Last week we reported that James Watson’s gold Nobel prize medal brought a whopping $4.75 million, far in excess of the recent $2
million price for Francis Crick's Nobel. So who bought it? The Guardian published the answer on December 9, 2014. -Editor
man in Russia and a major shareholder in Arsenal football club has come forward as the buyer of James Watson’s Nobel medal – declaring that he now
plans to give the piece back.
Alisher Usmanov, the Russian entrepreneur, paid $4.1m (£2.6m) for the medal at an auction at Christie’s in New York city last week, but said he
will return it to Watson, who with Francis Crick and Maurice Wilkins, shared the 1962 Nobel prize in medicine for discovering the double helical
structure of DNA.
Usmanov, whose steel, mining and other assets are worth $15bn according to Forbes, said he wanted the medal to remain with its rightful owner and
for the money he spent on the item to be donated to scientific research.
"In my opinion, a situation in which an outstanding scientist has to sell a medal recognising his achievements is unacceptable," Usmanov said in a
"James Watson is one of the greatest biologists in the history of mankind and his award for the discovery of DNA structure must belong to him," he
Watson became the first living laureate to auction his Nobel medal in a sale that earned far more than the $3m that some experts had predicted.
Last year, the family of Francis Crick, who died in 2004, sold his medal for $2.27m.
the auction, Watson said he was selling the medal to raise money for the Cold Spring Harbor Laboratory in Long Island, from where he was suspended as
chancellor after he claimed that black people were not as intelligent as whites.
After the unusual intervention, Usmanov said that Watson could now keep the medal but donate the proceeds of the sale to the research institutions
that had "nurtured him", including the universities of Cambridge, Chicago and Indiana.
"Dr Watson’s work contributed to cancer research, the illness from which my father died.
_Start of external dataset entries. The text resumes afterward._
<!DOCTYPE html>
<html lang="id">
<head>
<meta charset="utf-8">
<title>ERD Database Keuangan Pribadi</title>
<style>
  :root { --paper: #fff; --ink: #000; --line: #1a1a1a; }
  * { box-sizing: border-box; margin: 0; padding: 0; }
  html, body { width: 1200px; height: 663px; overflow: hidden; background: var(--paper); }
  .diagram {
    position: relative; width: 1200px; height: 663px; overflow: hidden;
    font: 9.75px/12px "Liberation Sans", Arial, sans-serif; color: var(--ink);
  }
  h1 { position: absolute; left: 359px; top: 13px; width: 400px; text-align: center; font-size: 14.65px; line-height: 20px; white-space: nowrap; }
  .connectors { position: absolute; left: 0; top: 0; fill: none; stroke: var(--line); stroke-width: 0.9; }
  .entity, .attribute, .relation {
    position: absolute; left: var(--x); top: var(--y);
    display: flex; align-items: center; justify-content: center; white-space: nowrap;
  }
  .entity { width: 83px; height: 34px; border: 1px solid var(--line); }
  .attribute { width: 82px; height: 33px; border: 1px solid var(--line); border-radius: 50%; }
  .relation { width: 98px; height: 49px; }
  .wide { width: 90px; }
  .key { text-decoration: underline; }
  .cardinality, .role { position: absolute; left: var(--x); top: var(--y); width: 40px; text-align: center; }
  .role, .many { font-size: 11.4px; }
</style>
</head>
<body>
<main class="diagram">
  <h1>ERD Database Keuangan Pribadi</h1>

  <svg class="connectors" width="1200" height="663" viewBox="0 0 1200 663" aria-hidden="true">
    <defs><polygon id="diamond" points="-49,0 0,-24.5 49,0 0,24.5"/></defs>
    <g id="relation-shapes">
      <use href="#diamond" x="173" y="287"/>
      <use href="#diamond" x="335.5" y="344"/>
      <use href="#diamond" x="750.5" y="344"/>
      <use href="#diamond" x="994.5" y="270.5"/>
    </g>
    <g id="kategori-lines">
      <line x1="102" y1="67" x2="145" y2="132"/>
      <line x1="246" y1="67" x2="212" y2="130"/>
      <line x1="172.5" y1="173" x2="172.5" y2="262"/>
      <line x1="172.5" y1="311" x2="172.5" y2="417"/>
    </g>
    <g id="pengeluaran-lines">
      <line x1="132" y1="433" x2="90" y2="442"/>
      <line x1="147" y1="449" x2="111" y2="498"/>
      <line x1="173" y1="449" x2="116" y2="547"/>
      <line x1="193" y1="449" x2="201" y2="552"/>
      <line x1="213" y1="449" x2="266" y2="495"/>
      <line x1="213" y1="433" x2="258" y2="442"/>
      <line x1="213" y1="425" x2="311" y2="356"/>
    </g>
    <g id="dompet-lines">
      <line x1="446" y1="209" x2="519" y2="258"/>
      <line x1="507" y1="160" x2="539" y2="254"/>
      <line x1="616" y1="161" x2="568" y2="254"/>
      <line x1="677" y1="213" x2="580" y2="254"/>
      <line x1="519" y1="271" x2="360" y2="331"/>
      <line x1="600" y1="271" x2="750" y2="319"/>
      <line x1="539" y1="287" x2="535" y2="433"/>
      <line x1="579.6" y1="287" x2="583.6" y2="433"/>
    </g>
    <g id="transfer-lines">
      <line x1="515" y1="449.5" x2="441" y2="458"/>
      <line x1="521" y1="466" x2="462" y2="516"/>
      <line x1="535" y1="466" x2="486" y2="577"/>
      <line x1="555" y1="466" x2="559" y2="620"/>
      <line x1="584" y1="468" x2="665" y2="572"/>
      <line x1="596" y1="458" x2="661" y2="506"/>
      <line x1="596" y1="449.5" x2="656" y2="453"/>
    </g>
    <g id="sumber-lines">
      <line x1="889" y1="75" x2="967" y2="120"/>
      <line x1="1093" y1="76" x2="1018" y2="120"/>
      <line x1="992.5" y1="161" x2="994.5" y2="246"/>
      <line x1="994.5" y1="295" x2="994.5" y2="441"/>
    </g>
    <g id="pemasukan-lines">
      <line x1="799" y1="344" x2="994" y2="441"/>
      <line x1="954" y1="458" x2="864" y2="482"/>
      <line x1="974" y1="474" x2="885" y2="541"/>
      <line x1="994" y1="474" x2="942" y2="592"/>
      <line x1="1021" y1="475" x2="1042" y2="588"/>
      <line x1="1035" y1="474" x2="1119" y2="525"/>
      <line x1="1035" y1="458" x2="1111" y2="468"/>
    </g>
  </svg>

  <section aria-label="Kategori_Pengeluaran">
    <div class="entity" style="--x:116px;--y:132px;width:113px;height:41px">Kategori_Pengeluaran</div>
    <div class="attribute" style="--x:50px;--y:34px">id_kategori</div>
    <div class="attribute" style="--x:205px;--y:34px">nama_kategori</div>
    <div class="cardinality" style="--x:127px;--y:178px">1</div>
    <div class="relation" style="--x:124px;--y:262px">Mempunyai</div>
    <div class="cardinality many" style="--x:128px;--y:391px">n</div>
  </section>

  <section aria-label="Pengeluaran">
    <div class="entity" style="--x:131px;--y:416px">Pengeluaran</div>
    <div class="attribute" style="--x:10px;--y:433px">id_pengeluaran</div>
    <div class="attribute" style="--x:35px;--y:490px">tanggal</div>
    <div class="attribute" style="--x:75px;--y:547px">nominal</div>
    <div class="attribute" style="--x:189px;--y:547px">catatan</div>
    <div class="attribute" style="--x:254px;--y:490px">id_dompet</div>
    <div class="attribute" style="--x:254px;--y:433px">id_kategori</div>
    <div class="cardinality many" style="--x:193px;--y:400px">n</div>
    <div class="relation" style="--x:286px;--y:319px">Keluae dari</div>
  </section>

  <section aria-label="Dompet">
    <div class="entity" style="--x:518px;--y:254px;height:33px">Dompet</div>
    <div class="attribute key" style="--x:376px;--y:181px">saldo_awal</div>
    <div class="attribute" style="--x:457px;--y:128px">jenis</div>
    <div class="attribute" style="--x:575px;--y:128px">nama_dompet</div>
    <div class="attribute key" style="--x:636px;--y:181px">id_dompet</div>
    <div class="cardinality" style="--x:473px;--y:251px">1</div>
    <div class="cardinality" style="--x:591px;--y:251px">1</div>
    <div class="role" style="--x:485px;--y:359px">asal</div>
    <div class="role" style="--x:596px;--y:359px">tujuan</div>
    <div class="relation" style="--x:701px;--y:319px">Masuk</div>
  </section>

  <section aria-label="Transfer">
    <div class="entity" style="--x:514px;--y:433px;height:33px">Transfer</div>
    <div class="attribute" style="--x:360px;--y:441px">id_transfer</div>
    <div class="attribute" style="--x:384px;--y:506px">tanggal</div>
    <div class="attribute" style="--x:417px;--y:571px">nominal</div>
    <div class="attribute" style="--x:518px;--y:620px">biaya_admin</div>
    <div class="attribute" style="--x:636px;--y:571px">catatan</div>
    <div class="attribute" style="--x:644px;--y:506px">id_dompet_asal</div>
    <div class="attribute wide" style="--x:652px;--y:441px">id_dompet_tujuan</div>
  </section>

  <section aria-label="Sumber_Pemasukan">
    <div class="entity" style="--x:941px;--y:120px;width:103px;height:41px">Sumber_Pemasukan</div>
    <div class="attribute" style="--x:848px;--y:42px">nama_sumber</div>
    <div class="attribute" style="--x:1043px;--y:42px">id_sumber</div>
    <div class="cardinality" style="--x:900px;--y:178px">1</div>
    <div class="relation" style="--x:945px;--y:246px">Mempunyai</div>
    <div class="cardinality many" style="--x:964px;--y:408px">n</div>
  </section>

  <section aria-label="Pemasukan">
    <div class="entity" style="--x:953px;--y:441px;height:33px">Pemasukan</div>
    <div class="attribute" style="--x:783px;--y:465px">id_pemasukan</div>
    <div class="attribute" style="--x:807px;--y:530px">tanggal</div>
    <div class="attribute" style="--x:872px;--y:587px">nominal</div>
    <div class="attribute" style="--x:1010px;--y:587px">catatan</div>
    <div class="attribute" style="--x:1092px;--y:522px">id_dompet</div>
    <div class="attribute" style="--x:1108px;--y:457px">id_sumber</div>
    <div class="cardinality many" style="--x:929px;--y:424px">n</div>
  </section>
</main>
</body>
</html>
It is important for me that the money that I spent on
this medal will go to supporting scientific research, and the medal will stay with the person who deserved it. I wouldn’t like the medal of the
distinguished scientist to be an object on sale," Usmanov’s statement said.
Was the buyer of Francis Crick's Nobel an underbidder for the Watson medal? That could explain why the price was driven so high.
It only takes two deep-pocketed bidders to create a new record price. What does this mean for the market? Are the days of gold Nobels selling for
under seven figures a thing of the past? -Editor
To read the complete article, see:
James Watson’s Nobel prize medal in order to return it
To read the earlier E-Sylum articles, see:
JAMES WATSON'S 1962 GOLD NOBEL PRIZE MEDAL (www.coinbooks.org/esylum_v17n49a23.html)
WATSON'S 1962 NOBEL MEDAL BRINGS $4.75 MILLION
Wayne Homren, Editor
The Numismatic Bibliomania Society is a non-profit organization
promoting numismatic literature. See our web site at coinbooks.org.
To submit items for publication in The E-Sylum, write to the Editor
at this address: firstname.lastname@example.org
To subscribe go to: https://my.binhost.com/lists/listinfo/esylum
Copyright © 1998 - 2020 The Numismatic Bibliomania Society (NBS)
All Rights Reserved.
NBS Home Page
Contact the NBS webmaster